In summer of 2016, the Arkansas State Board of Education approved the Arkansas Department of Education (ADE) rules governing how to meet the needs of children with dyslexia, based on state law passed in the previous legislative session. These rules were made effective October, 2016.
The rules governing how to meet the needs of children with dyslexia included mandates on screenings of children conducted by school districts, specifically mandated screening of all children in grades K–2 and optional screening for students in grade 3 or higher whom the teacher notes as having difficulty. Subsequent rules on intervention and services were also outlined.
Required instructional approaches for children identified with dyslexia markers include explicit, direct instruction and individualized instruction that follows evidence-based recommendations with a focus on multisensory instruction. School districts were mandated to report district statistics annually to the state.
The guidelines also make provisions for higher education programs to build dyslexia therapy programs and train teacher candidates on dyslexia. Teacher candidates must be taught the characteristics of dyslexia as well as evidence-based interventions and accommodations for dyslexia.

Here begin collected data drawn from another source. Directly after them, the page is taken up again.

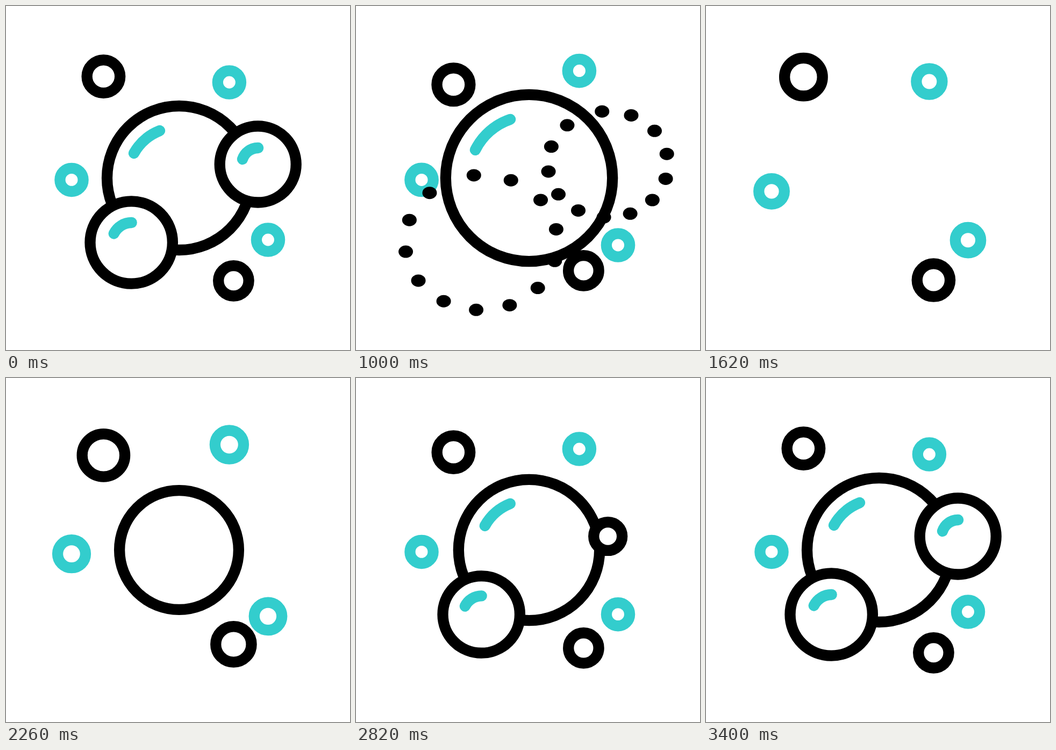
These frames come from a looping animation (640 by 640 pixels, 3.6 s). An HTML page:

```html
<!DOCTYPE html>
<html lang="en">
<head>
<meta charset="utf-8">
<title>Bubbles</title>
<style>
html, body { margin: 0; width: 100%; height: 100%; overflow: hidden; background: #fff; }
svg { display: block; width: 100vw; height: 100vh; }
</style>
</head>
<body>
<svg id="stage" viewBox="0 0 640 640" fill="none" stroke-width="20.3" stroke-linecap="round"></svg>
<script>
const LOOP = 3600, INK = '#000', CYAN = '#33cdcd';
const DOTS = 13, STRETCH = 1.13, BURST = 250;
const stage = document.getElementById('stage');

const clamp = u => Math.max(0, Math.min(1, u));
const span = (t, a, b) => clamp((t - a) / (b - a));
const ease = u => (1 - Math.cos(Math.PI * u)) / 2;
const easeOut = u => Math.sin(u * Math.PI / 2);
const mix = (a, b, u) => a + (b - a) * u;
const rad = deg => deg * Math.PI / 180;

function add(parent, tag, attrs) {
  const el = document.createElementNS('http://www.w3.org/2000/svg', tag);
  parent.append(el);
  return set(el, attrs);
}
function set(el, attrs) {
  for (const k in attrs) el.setAttribute(k, attrs[k]);
  return el;
}
const show = (el, on) => set(el, { visibility: on ? 'visible' : 'hidden' });

// Small rings drift up and down and swell; "late" ones only drift in the middle.
const rings = [
  { x: 181.4, y: 131.1, dy: 15.2, r: 30.8, swell: 9, color: INK },
  { x: 415.4, y: 142, dy: -21.5, r: 21.6, swell: 5, color: CYAN },
  { x: 122, y: 323.4, dy: 23, r: 21.6, swell: 4.4, color: CYAN, late: true },
  { x: 487.5, y: 435, dy: 10, r: 21.6, swell: 4.2, color: CYAN },
  { x: 423.4, y: 511.3, dy: -19, r: 28.2, swell: 5, color: INK }
];
const START = 320, LEG = 710;

function drift(t, late) {
  const u = clamp((t - START) / (4 * LEG)) * 4;
  if (late) return u > 1 && u < 3 ? ease(u - 1) : 0;
  return ease(u);
}
const pulse = t => [675, 1443, 2242].reduce((sum, c) => sum + ease(clamp(1 - Math.abs(t - c) / 355)), 0);

// grow: [start, end, amount]; burst: [start, first ry, last ry];
// back: [start, peak, dip, rest]; peak and dip are scales.
// shine: two end points and how far each moves per unit of growth.
const bubbles = [
  { x: 322, y: 320, r: 134, grow: [770, 1250, 45], burst: [1250, 164, 210],
    back: [2090, 2490, 2700, 2920], peak: 1.33, dip: 0.95,
    shine: [[-84, -46, -0.76, -0.29], [-36, -88, 0.05, -1]] },
  { x: 468.7, y: 294.5, r: 71, grow: [400, 900, 28], burst: [900, 89, 117],
    back: [2774, 3080, 3240, 3400], peak: 1.56, dip: 0.94,
    shine: [[-28.7, -9.5, -0.89, -0.33], [0.5, -30.5, -0.28, -0.78]] },
  { x: 233.2, y: 440, r: 76.7, grow: [300, 780, 38], burst: [800, 105, 127.7],
    back: [2370, 2670, 2820, 3000], peak: 1.58, dip: 0.935,
    shine: [[-32.5, -16.5, -1.1, -0.42], [0.5, -37, -0.28, -0.9]] }
];

for (const ring of rings) ring.el = add(stage, 'circle', { cx: ring.x, stroke: ring.color });
for (const b of bubbles) {
  const g = add(stage, 'g', { transform: `translate(${b.x} ${b.y})` });
  b.body = add(g, 'circle', { fill: '#fff', stroke: INK });
  b.glint = add(g, 'path', { stroke: CYAN, pathLength: 1 });
  b.dots = Array.from({ length: DOTS }, () => add(g, 'ellipse', { fill: INK }));
}

function radius(b, t) {
  const [start, top, low, rest] = b.back;
  if (t < b.burst[0]) return b.r + b.grow[2] * ease(span(t, b.grow[0], b.grow[1]));
  if (t <= start) return 0;
  if (t < top) return b.r * b.peak * easeOut(span(t, start, top));
  if (t < low) return b.r * mix(b.peak, b.dip, ease(span(t, top, low)));
  return b.r * mix(b.dip, 1, ease(span(t, low, rest)));
}

function drawGlint(b, t, r) {
  const [start, top] = b.back;
  const part = t < b.burst[0] ? 1 : span(t, mix(start, top, 0.65), top);
  show(b.glint, part > 0);
  if (!part) return;
  const [p, q] = b.shine.map(([x, y, dx, dy]) => {
    const d = r - b.r, k = r / b.r;
    return d < 0 ? [x * k, y * k] : [x + dx * d, y + dy * d];
  });
  const arc = (Math.hypot(...p) + Math.hypot(...q)) / 2;
  set(b.glint, {
    d: `M${p} A${arc} ${arc} 0 0 1 ${q}`,
    'stroke-dasharray': part < 1 ? `${part} 2` : 'none'
  });
}

// The dashes are a little wider apart on the right-hand side.
function dotAngle(i) {
  const a = rad(-6.3 + 27.05 * i);
  return a + rad(1 + 3 * Math.sin(a));
}

function drawDots(b, t) {
  const [start, from, to] = b.burst;
  const u = (t - start) / BURST;
  const on = u >= 0 && u < 1.2;
  const ry = mix(from, to, ease(clamp(u)));
  const size = 1 - span(u, 0.82, 1.2);
  b.dots.forEach((dot, i) => {
    show(dot, on);
    if (!on) return;
    const a = dotAngle(i);
    set(dot, {
      cx: Math.sin(a) * ry * STRETCH, cy: -Math.cos(a) * ry,
      rx: 13.5 * size, ry: 11.5 * size
    });
  });
}

function draw(t) {
  const swell = pulse(t);
  for (const ring of rings) {
    set(ring.el, { cy: ring.y + ring.dy * drift(t, ring.late), r: ring.r + ring.swell * swell });
  }
  for (const b of bubbles) {
    const r = radius(b, t);
    show(b.body, r > 0);
    set(b.body, { r });
    drawGlint(b, t, r);
    drawDots(b, t);
  }
}

const begin = performance.now();
function tick() {
  draw((performance.now() - begin) % LOOP);
  requestAnimationFrame(tick);
}
draw(0);
requestAnimationFrame(tick);
</script>
</body>
</html>
```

Teacher education candidates in the elementary and special education licensure areas were also mandated to take an additional test assessing their knowledge of the “science of reading.”
This test, the Pearson Foundations of Reading assessment, was chosen by a specially appointed committee based on Act 416 of the 2017 legislative session and was required of candidates enrolled in K–6 elementary or K-12 special education beginning in Fall 2017. This test is also required of teachers on additional licensure plans for K–6 elementary or K-12 special education and teachers applying for reciprocity for those named licensure areas.
Based on these mandates and rules, In January 2017, ADE announced a new statewide R.I.S.E (Reading Initiative for Student Excellence) Arkansas reading initiative to “build a culture of reading through stakeholder collaboration and provide additional instructional support to current and future teachers” (ADE Commissioner’s Memo Dated 1-26-18).
The memo cited the most recent ACT Aspire results (ACT, 2015) indicating 48.6 percent of Arkansas’ students in grades 3–10 were proficient and noting that Arkansas ranks in the lower third of states on the National Assessment of Educational Progress (NAEP).
The R.I.S.E initiative is focused on increasing the number of students who meet the ACT Aspire reading readiness benchmark by 10 percent within three years and to rise above the bottom third instate comparisons within five years. This initiative complements existing state reading initiatives, and the memo cites specifically the Literacy Design Collaborative (LDC) model adopted by many secondary schools in the state, as well as new ELA K–12 state standards replacing the formally adopted Common Core State Standards.
Specifically, the R.I.S.E. initiative focuses on increasing teacher knowledge of the science of reading, specifically expanding teacher knowledge of phonics and phonological awareness and the impact of these two reading components on fluency, vocabulary, comprehension, and writing.
In line with this initiative, ADE has been building and encouraging structures for teacher professional development across the state to include workshops at districts and educational cooperatives, a state reading conference (spring 2017, spring 2018), the R.I.S.E academy, and an online “Science of Reading” professional development modules provided by the state’s only online teacher professional development system (available summer 2018, includes 18 content hours).
For the 2017–2018 school year, the R.I.S.E. academy provided intensive training to K–2 teachers in the primary and intermediate grades. Education service cooperatives and involved school districts hosted the academies. ADE provided training to more than 80 literacy specialists, including 40 lead trainers, to assist with the academies and train 1,000 K–2 educators. The academy is a year-long blended learning professional development with participants receiving coaching and targeted PD.
For the 2018–2019 school year, the R.I.S.E academy expanded its focus to train grades 3–6 educators as well as administrators with over 1,500 participants involved in the Summer 2018 training. Schools with teachers and administrators completing the training and who commit to promoting a culture of reading to strengthen reading instruction can apply to be certified as a R.I.S.E. school.